By Don McClane
Most people tend to avoid criminals. So, why would someone volunteer to minister to the incarcerated?
“I asked myself ‘Why not?’” said Katie Potocnik, a member of St. Patrick Parish, Parsons, who lives in Altamont. “I was looking for a place in church community to serve God, and this was my choice.”
“We have the opportunity to share our devotion with a pious group of gentlemen from a variety of backgrounds who serve the Lord in a challenging environment,” said Mark Mall, a parishioner at St. Patrick, from Parsons.
Potocnik and Mall said the ministry has changed them. Mall said his ministry to the incarcerated has made him a more mature parent.
“When I witness the prayerful posture of the incarcerated, I see how important prayer is in my life and how necessary it is to instruct my children in prayer.”
“Change me?” Potocnik said. “Oh, what graces I have received!”
Has their ministry changed the inmates?
“I can only pray this is true,” said Potocnik. “They are all very appreciative for visits.”
“I’m under the impression that our ministry to them upholds their dignity, hope, and fraternity,” Mall said.

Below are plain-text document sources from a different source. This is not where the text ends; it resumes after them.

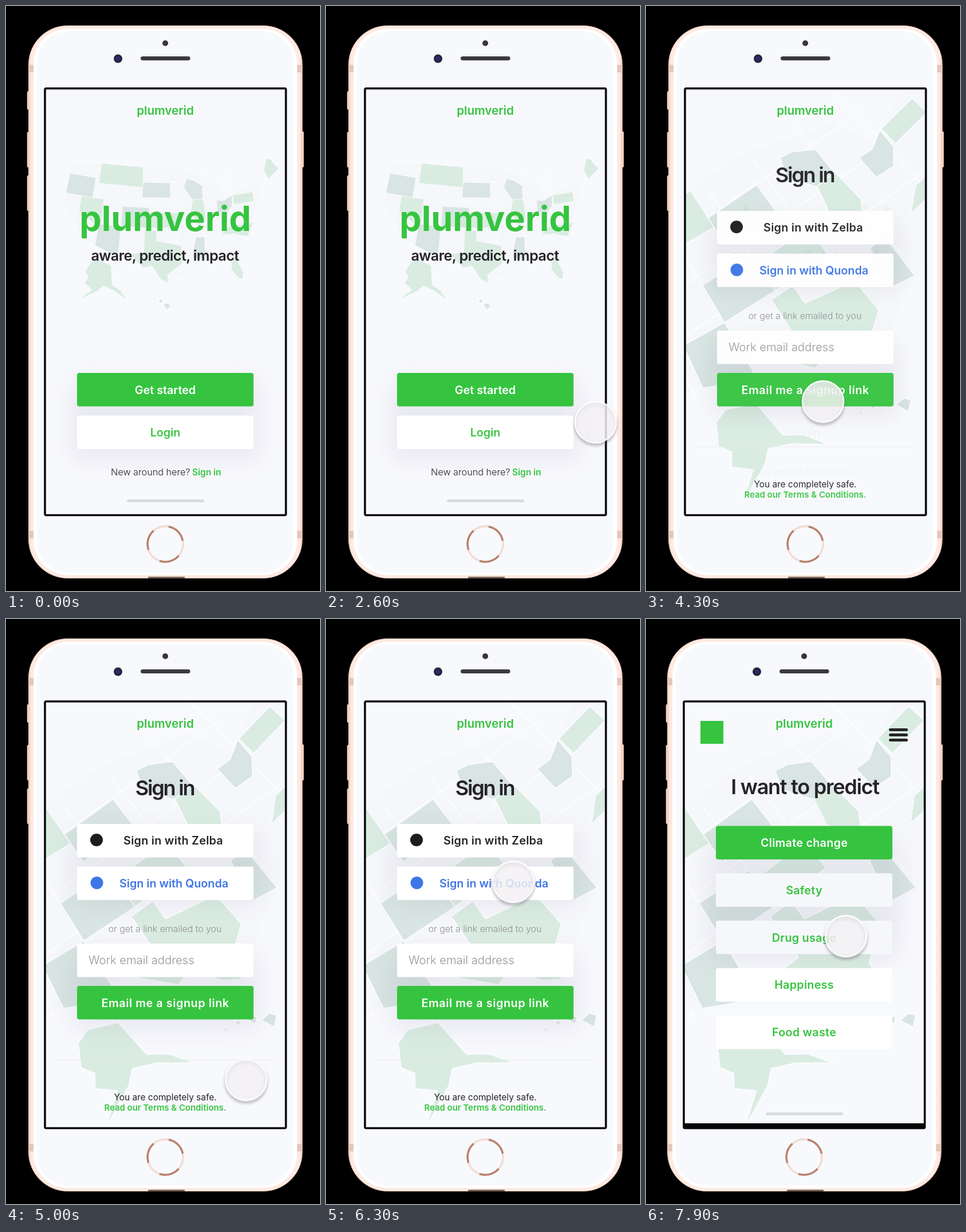
These frames come from a looping animation (548x1022 px, 8 s). An HTML page:

```html
<!DOCTYPE html>
<html lang="en">
<head>
<meta charset="utf-8">
<title>Forecast app walkthrough</title>
<style>
html, body { margin: 0; width: 100%; height: 100%; overflow: hidden; background: #000; }
svg { display: block; width: 100%; height: 100%; font-family: Inter, "Open Sans", sans-serif; }
</style>
</head>
<body>
<svg id="stage" viewBox="0 0 548 1022">
  <defs>
    <clipPath id="screenClip"><rect x="69" y="145" width="418" height="743"/></clipPath>
    <filter id="soft" x="-30%" y="-60%" width="160%" height="220%"><feGaussianBlur stdDeviation="20"/></filter>
    <filter id="blur" x="-30%" y="-30%" width="160%" height="160%"><feGaussianBlur stdDeviation="2.5"/></filter>
    <linearGradient id="rim">
      <stop offset="0" stop-color="#f4cdbe"/><stop offset=".009" stop-color="#fdeae2"/>
      <stop offset=".991" stop-color="#fdeae2"/><stop offset="1" stop-color="#f4cdbe"/>
    </linearGradient>
  </defs>
  <g id="phone">
    <g id="body"></g>
    <g clip-path="url(#screenClip)">
      <g id="map"></g>
      <g id="landing"></g>
      <g id="signIn"></g>
      <g id="topics"></g>
      <g id="brand"></g>
    </g>
    <rect x="68" y="144" width="420.5" height="745.5" rx="2" fill="none" stroke="#0b0b0d" stroke-width="3.6"/>
  </g>
  <g id="cursor">
    <circle id="touchShadow" cy="4" r="35" fill="none" stroke="#55505c" stroke-width="4" filter="url(#blur)"/>
    <circle id="touch" r="36" stroke="#fff"/>
  </g>
</svg>
<script>
const LOOP = 8000;
const GREEN = '#36c440', INK = '#252328', PAPER = '#f8f9fd', BLUE = '#3f76e6';
const MINT = '#daece2', SAGE = '#d8e5e2';
const el = id => document.getElementById(id);
const set = (id, attrs) => Object.entries(attrs).forEach(([k, v]) => el(id).setAttribute(k, v));

const rect = (x, y, w, h, fill, rx = 0, extra = '') =>
  `<rect x="${x}" y="${y}" width="${w}" height="${h}" rx="${rx}" fill="${fill}" ${extra}/>`;
const circle = (x, y, r, fill, extra = '') =>
  `<circle cx="${x}" cy="${y}" r="${r}" fill="${fill}" ${extra}/>`;
const text = (x, y, size, str, { fill = INK, weight = 600, gap = 0, anchor = 'middle' } = {}) =>
  `<text x="${x}" y="${y}" font-size="${size}" fill="${fill}" font-weight="${weight}"
    letter-spacing="${gap}" text-anchor="${anchor}">${str}</text>`;
const shadow = (y, h) => rect(112, y, 332, h, '#5b5478', 20, 'opacity=".09" filter="url(#soft)"');
const card = (y, fill = '#fff') => rect(124, y, 308, 58.5, fill, 4);
const button = (y, label, fill, color, gap = 0) =>
  card(y, fill) + text(278, y + 36.5, 19.7, label, { fill: color, gap });
const homeBar = rect(211, 862, 135, 5, '#dadbdf', 2.5);

function drawBody() {
  const key = (x, y, h) => rect(x, y, 5.5, h, '#f8d9cc', 2, 'stroke="#d9ab99" stroke-width=".6"');
  const band = (x, y) => rect(x, y, 8, 13, '#e6c6ba');
  const ring = (color, extra = '') =>
    circle(278, 940, 31, 'none', `stroke="${color}" stroke-width="3.5" ${extra}`);
  return key(37, 149, 32) + key(37, 220, 62) + key(37, 296, 62) + key(514, 219, 63)
    + rect(39.5, 34.5, 477.5, 965, 'url(#rim)', 68, 'stroke="#efc8b9"')
    + band(40, 103) + band(508, 103) + band(40, 917) + band(508, 917)
    + rect(48, 40, 460, 954, '#fff', 60)
    + rect(54, 44, 448, 946, PAPER, 56)
    + rect(248, 997, 64, 3, '#7b625a', 1)
    + circle(278, 65, 5, '#35353a')
    + circle(195.5, 92, 7.5, '#25263a') + circle(195.5, 92, 3.5, '#242c78')
    + rect(235, 88, 86.5, 7, '#3a3a3f', 3.5)
    + ring('#f0ddd4')
    + ring('#b9836e', 'pathLength="9" stroke-dasharray="1.7 1.3" transform="rotate(-79 278 940)"');
}

// Conic projection from longitude and latitude to the stage
function project([lon, lat]) {
  const angle = (lon + 98) * .45 * Math.PI / 180;
  const radius = 853 - 8.8 * (lat - 41);
  return [277 + radius * Math.sin(angle), radius * Math.cos(angle) - 500];
}
const parse = str => str.split(' ').map(pair => pair.split(',').map(Number));
const outline = str => parse(str).map(project).join(' ');
const box = (west, north, east, south) =>
  outline(`${west},${north} ${east},${north} ${east},${south} ${west},${south}`);
const land = (points, fill) =>
  `<polygon points="${points}" fill="${fill}" stroke="#fbfcfe" stroke-width=".8" stroke-linejoin="round"/>`;

function drawMap() {
  const border = (from, to) =>
    `<polyline points="${[from, to].map(project).join(' ')}" stroke="#fcfdff" stroke-width=".9"/>`;
  let borders = '';
  for (let lon = -116; lon < -80; lon += 7) borders += border([lon, 32], [lon, 48]);
  for (let lat = 37; lat < 49; lat += 4) borders += border([-120, lat], [-80, lat]);

  const mint = [
    box(-116, 49, -104, 45),
    box(-102, 40, -94.6, 37),
    box(-80, 42.6, -74.6, 40.7),
    outline('-120,42 -114,42 -114,36 -120,39'),
    outline('-90.6,42.5 -87.8,42.5 -87.5,39 -89.3,37 -91.4,40'),
    outline('-103,36.5 -100,36.5 -100,34.5 -94,33.5 -93.8,30 -97.3,27.8 -97.3,26 -99,27 -101,29.5 -103,29 -106.5,31.8 -103,32'),
    outline('-84.2,35 -81.7,36.6 -75.8,36.6 -77.8,34 -81,35'),
    outline('-70.5,46.3 -69.2,48.4 -67.9,48.3 -67.2,46.9 -66.3,46 -69.8,44.5'),
    outline('-82,30.5 -81.4,30.7 -80,27 -80.4,25.8 -81.2,26 -82.7,28')
  ];
  const sage = [
    box(-124.2, 46, -117, 42),
    box(-104, 46, -96.5, 43),
    box(-109, 41, -102, 37),
    outline('-114.5,37 -109,37 -109,31.7 -111,31.5 -114.8,32.7'),
    outline('-92,46.7 -90.3,46.4 -87.8,45.2 -87.9,42.5 -90.7,42.5 -92.8,45'),
    outline('-84.4,42 -82.5,41.8 -80.2,42.6 -80.4,40.6 -82,39.3 -84.4,39.6'),
    outline('-90.3,35 -88.2,35 -88.4,30.4 -91.5,31 -91,33')
  ];
  const country = outline('-124,48 -95,49 -84,46 -82,42 -71,45 -76,37 -81,31 -90,30 -97,26 -106,32 -117,33 -124,40');
  const alaska = '148,447 160,443 183,453 186,487 200,497 212,515 188,497 170,489 160,498 125,514 150,496 137,484 144,474 138,464';

  // Islands grow along a slanted chain
  let islands = '';
  for (let i = 0; i < 4; i++) {
    const x = 248 + i * 11, y = 509 + i * i * 1.7, r = 1.6 + i * i * .5;
    islands += land([[x - r, y - r * .7], [x + r * .4, y - r * .8], [x + r, y], [x - r * .2, y + r]].join(' '), SAGE);
  }
  return `<polygon points="${country}" fill="#f6f7fb"/>` + borders
    + mint.map(p => land(p, MINT)).join('') + sage.map(p => land(p, SAGE)).join('')
    + land(alaska, MINT) + islands;
}

function drawLanding() {
  return shadow(650, 145)
    + text(278, 393, 61, 'plumverid', { fill: GREEN, weight: 700 })
    + text(277.5, 445, 25.2, 'aware, predict, impact', { gap: -.6 })
    + button(641, 'Get started', GREEN, '#fff')
    + button(715.5, 'Login', '#fff', GREEN)
    + text(183, 820, 16.2, 'New around here?', { weight: 300, anchor: 'start' })
    + text(325, 820, 15.4, 'Sign in', { fill: GREEN, anchor: 'start' })
    + homeBar;
}

function drawSignIn() {
  return shadow(370, 130) + shadow(580, 140)
    + text(277, 308, 36, 'Sign in', { gap: -2.2 })
    + card(358) + circle(158, 386, 11, '#1d1d1f')
    + text(292, 394, 19.7, 'Sign in with Zelba', { gap: .3 })
    + card(432.5) + circle(158.5, 461, 11, BLUE)
    + text(293, 468.5, 19.7, 'Sign in with Quonda', { fill: BLUE })
    + text(277.5, 546.5, 15.8, 'or get a link emailed to you', { fill: '#8d8d93', weight: 300 })
    + card(567)
    + text(144, 603, 20.2, 'Work email address', { fill: '#96969b', weight: 300, anchor: 'start' })
    + button(641, 'Email me a signup link', GREEN, '#fff', .6)
    + rect(88, 769.5, 380, 1, '#e8eaee')
    + text(278, 841, 15.4, 'You are completely safe.', { weight: 400 })
    + text(278, 859, 14.9, 'Read our Terms &amp; Conditions.', { fill: GREEN });
}

function drawTopics() {
  const topics = ['Climate change', 'Safety', 'Drug usage', 'Happiness', 'Food waste'];
  const fillOf = i => i === 0 ? GREEN : i < 3 ? '#f6f7fb' : '#fff';
  return shadow(385, 210)
    + rect(97, 178, 40, 40, GREEN)
    + [191, 200, 209].map(y => rect(426, y, 33, 5, INK, 2.5)).join('')
    + text(279.5, 306, 36, 'I want to predict', { gap: -1.25 })
    + topics.map((label, i) =>
        button(361.5 + i * 82.8, label, fillOf(i), i ? GREEN : '#fff', .3)).join('')
    + homeBar + rect(66, 881, 424, 8, '#050506');
}

el('body').innerHTML = drawBody();
el('map').innerHTML = drawMap();
el('landing').innerHTML = drawLanding();
el('signIn').innerHTML = drawSignIn();
el('topics').innerHTML = drawTopics();
el('brand').innerHTML = text(278, 190, 20.6, 'plumverid', { fill: GREEN });

const mix = (a, b, k) => a + (b - a) * k;
const ease = (t, from, to) => {
  const u = Math.min(1, Math.max(0, (t - from) / (to - from)));
  return u * u * (3 - 2 * u);
};

// Each move: start, end, target x, target y
const moves = [[2100, 3150, 307, 689], [4250, 4900, 419, 805], [5050, 6050, 327, 459], [7200, 7850, 349, 554]];
const cursorAt = t => moves.reduce(([x, y], [from, to, tx, ty]) => {
  const k = ease(t, from, to);
  return [mix(x, tx, k), mix(y, ty, k)];
}, [613, 760]);
const tap = (t, at) => ease(t, at - 150, at) - ease(t, at + 150, at + 300);

function render(t) {
  const zoom = ease(t, 3950, 4350);
  const next = ease(t, 6500, 6750);
  set('phone', { transform: `translate(${t >= 6500 ? -2 : 0} 0)` });
  set('map', {
    transform: `translate(${mix(275, 287, zoom)} ${mix(400, 490, zoom)}) rotate(${-37 * zoom}) scale(${mix(1, 2.2, zoom)}) translate(-275 -400)`
  });
  set('landing', { opacity: 1 - zoom });
  set('signIn', { opacity: zoom * (1 - next) });
  set('topics', { opacity: next });

  const press = tap(t, 3750) + tap(t, 6450);
  set('cursor', { transform: `translate(${cursorAt(t).join(' ')})` });
  set('touchShadow', { opacity: mix(.5, 0, press) });
  set('touch', {
    fill: press > .5 ? '#fff' : '#f3f1f4',
    'fill-opacity': mix(.84, .4, press),
    'stroke-opacity': mix(.95, .55, press),
    'stroke-width': mix(2.5, 1.5, press)
  });
}

const start = performance.now();
function tick() {
  render((performance.now() - start) % LOOP);
  requestAnimationFrame(tick);
}
tick();
</script>
</body>
</html>
```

“Don’t be afraid!” if you are considering ministry to the incarcerated, Potocnik said. If you are unable to volunteer yourself, pray for the incarcerated and for more volunteers.
“These men are a great group and it’s a privilege to serve them,”Mall said.
“I am an old retired nurse,” said Potocnik. “I am not a preacher, nor do I know scripture inside and out, but so much compassion and caring is in my heart that I must share what He has given me.
“A good sense of humor can’t hurt either,” Mall said.